*How to complete this task*:
Write the records out again exactly as they read, dropping any picture they hold.

*Supplied data*:
▽

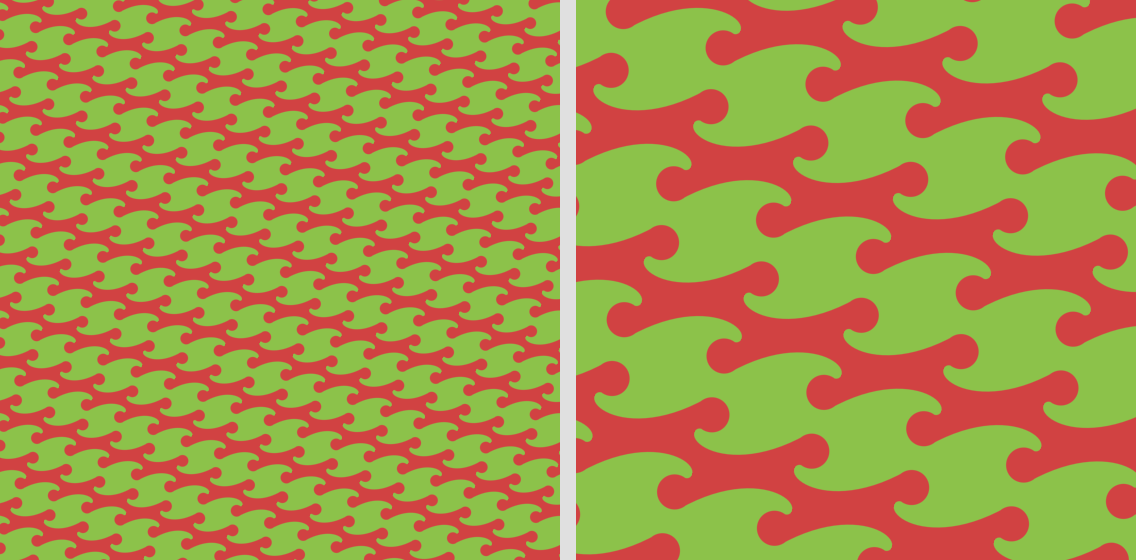
Left, the full canvas; right, a detail of the centre.
Write a Shadertoy shader that draws this pattern.

```glsl
#define COLUMNS 15.81
#define ROW_HEIGHT 1.361
#define TILT radians(20.0)
#define CENTRE vec2(0.4323, 0.5694)
#define BALL_POS vec2(0.541, 0.401)
#define BALL_RADIUS 0.165
#define TIP_POS vec2(-0.048, -0.209)
#define TIP_RADIUS 0.051
#define CURVE_STEPS 24
#define GREEN vec3(0.55, 0.76, 0.29)
#define RED vec3(0.82, 0.26, 0.26)

// Control points of the scoop, relative to the ball; it spans exactly one repeat
const vec2 P0 = vec2(TIP_POS.x - TIP_RADIUS, TIP_POS.y);
const vec2 P1 = vec2(P0.x, -0.357);
const vec2 P2 = vec2(0.412, -0.439);
const vec2 P3 = vec2(P0.x + 1.0, 0.132);

vec2 bezier(float t) {
    float s = 1.0 - t;
    return s * s * s * P0 + 3.0 * s * s * t * P1 + 3.0 * s * t * t * P2 + t * t * t * P3;
}

float segmentDistance(vec2 p, vec2 a, vec2 b) {
    vec2 ab = b - a;
    return length(p - a - ab * clamp(dot(p - a, ab) / dot(ab, ab), 0.0, 1.0));
}

// Signed distance to the scoop, negative below it
float scoopDistance(vec2 p) {
    float dist = 10.0, side = -1.0;
    vec2 a = P0;
    for (int i = 1; i <= CURVE_STEPS; i++) {
        vec2 b = bezier(float(i) / float(CURVE_STEPS));
        dist = min(dist, segmentDistance(p, a, b));
        if (p.x >= a.x && p.x < b.x) {
            float height = mix(a.y, b.y, (p.x - a.x) / (b.x - a.x));
            side = p.y > height ? 1.0 : -1.0;
        }
        a = b;
    }
    return side * dist;
}

// Row of curling hooks, negative inside and below
float hookEdge(vec2 p) {
    p -= BALL_POS;
    p.x = P0.x + fract(p.x - P0.x);
    float ball = length(p - vec2(step(0.5, p.x), 0.0)) - BALL_RADIUS;

    // Neck joining ball and band, hollowed by the round tip of the scoop
    float neck = max(p.x - TIP_POS.x - 0.011, max(TIP_POS.y - p.y, p.y));
    neck = max(neck, TIP_RADIUS - length(p - TIP_POS));

    return min(scoopDistance(p), min(ball, neck));
}

void mainImage(out vec4 fragColor, in vec2 fragCoord) {
    // Tilted rectangular lattice, one unit per repeat along a band
    vec2 p = (fragCoord / iResolution.y - CENTRE) * COLUMNS;
    float c = cos(TILT), s = sin(TILT);
    p = vec2(c * p.x - s * p.y, s * p.x + c * p.y);
    p.y -= ROW_HEIGHT * round(p.y / ROW_HEIGHT);

    // Each band has the same hooks above and, turned half way, below
    float band = max(hookEdge(p), hookEdge(-p));
    float blur = 0.8 * COLUMNS / iResolution.y;
    fragColor = vec4(mix(RED, GREEN, smoothstep(-blur, blur, band)), 1.0);
}
```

△

*Reply to the task*:
Left, the full canvas; right, a detail of the centre.
Write a Shadertoy shader that draws this pattern.

```glsl
#define COLUMNS 15.81
#define ROW_HEIGHT 1.361
#define TILT radians(20.0)
#define CENTRE vec2(0.4323, 0.5694)
#define BALL_POS vec2(0.541, 0.401)
#define BALL_RADIUS 0.165
#define TIP_POS vec2(-0.048, -0.209)
#define TIP_RADIUS 0.051
#define CURVE_STEPS 24
#define GREEN vec3(0.55, 0.76, 0.29)
#define RED vec3(0.82, 0.26, 0.26)

// Control points of the scoop, relative to the ball; it spans exactly one repeat
const vec2 P0 = vec2(TIP_POS.x - TIP_RADIUS, TIP_POS.y);
const vec2 P1 = vec2(P0.x, -0.357);
const vec2 P2 = vec2(0.412, -0.439);
const vec2 P3 = vec2(P0.x + 1.0, 0.132);

vec2 bezier(float t) {
    float s = 1.0 - t;
    return s * s * s * P0 + 3.0 * s * s * t * P1 + 3.0 * s * t * t * P2 + t * t * t * P3;
}

float segmentDistance(vec2 p, vec2 a, vec2 b) {
    vec2 ab = b - a;
    return length(p - a - ab * clamp(dot(p - a, ab) / dot(ab, ab), 0.0, 1.0));
}

// Signed distance to the scoop, negative below it
float scoopDistance(vec2 p) {
    float dist = 10.0, side = -1.0;
    vec2 a = P0;
    for (int i = 1; i <= CURVE_STEPS; i++) {
        vec2 b = bezier(float(i) / float(CURVE_STEPS));
        dist = min(dist, segmentDistance(p, a, b));
        if (p.x >= a.x && p.x < b.x) {
            float height = mix(a.y, b.y, (p.x - a.x) / (b.x - a.x));
            side = p.y > height ? 1.0 : -1.0;
        }
        a = b;
    }
    return side * dist;
}

// Row of curling hooks, negative inside and below
float hookEdge(vec2 p) {
    p -= BALL_POS;
    p.x = P0.x + fract(p.x - P0.x);
    float ball = length(p - vec2(step(0.5, p.x), 0.0)) - BALL_RADIUS;

    // Neck joining ball and band, hollowed by the round tip of the scoop
    float neck = max(p.x - TIP_POS.x - 0.011, max(TIP_POS.y - p.y, p.y));
    neck = max(neck, TIP_RADIUS - length(p - TIP_POS));

    return min(scoopDistance(p), min(ball, neck));
}

void mainImage(out vec4 fragColor, in vec2 fragCoord) {
    // Tilted rectangular lattice, one unit per repeat along a band
    vec2 p = (fragCoord / iResolution.y - CENTRE) * COLUMNS;
    float c = cos(TILT), s = sin(TILT);
    p = vec2(c * p.x - s * p.y, s * p.x + c * p.y);
    p.y -= ROW_HEIGHT * round(p.y / ROW_HEIGHT);

    // Each band has the same hooks above and, turned half way, below
    float band = max(hookEdge(p), hookEdge(-p));
    float blur = 0.8 * COLUMNS / iResolution.y;
    fragColor = vec4(mix(RED, GREEN, smoothstep(-blur, blur, band)), 1.0);
}
```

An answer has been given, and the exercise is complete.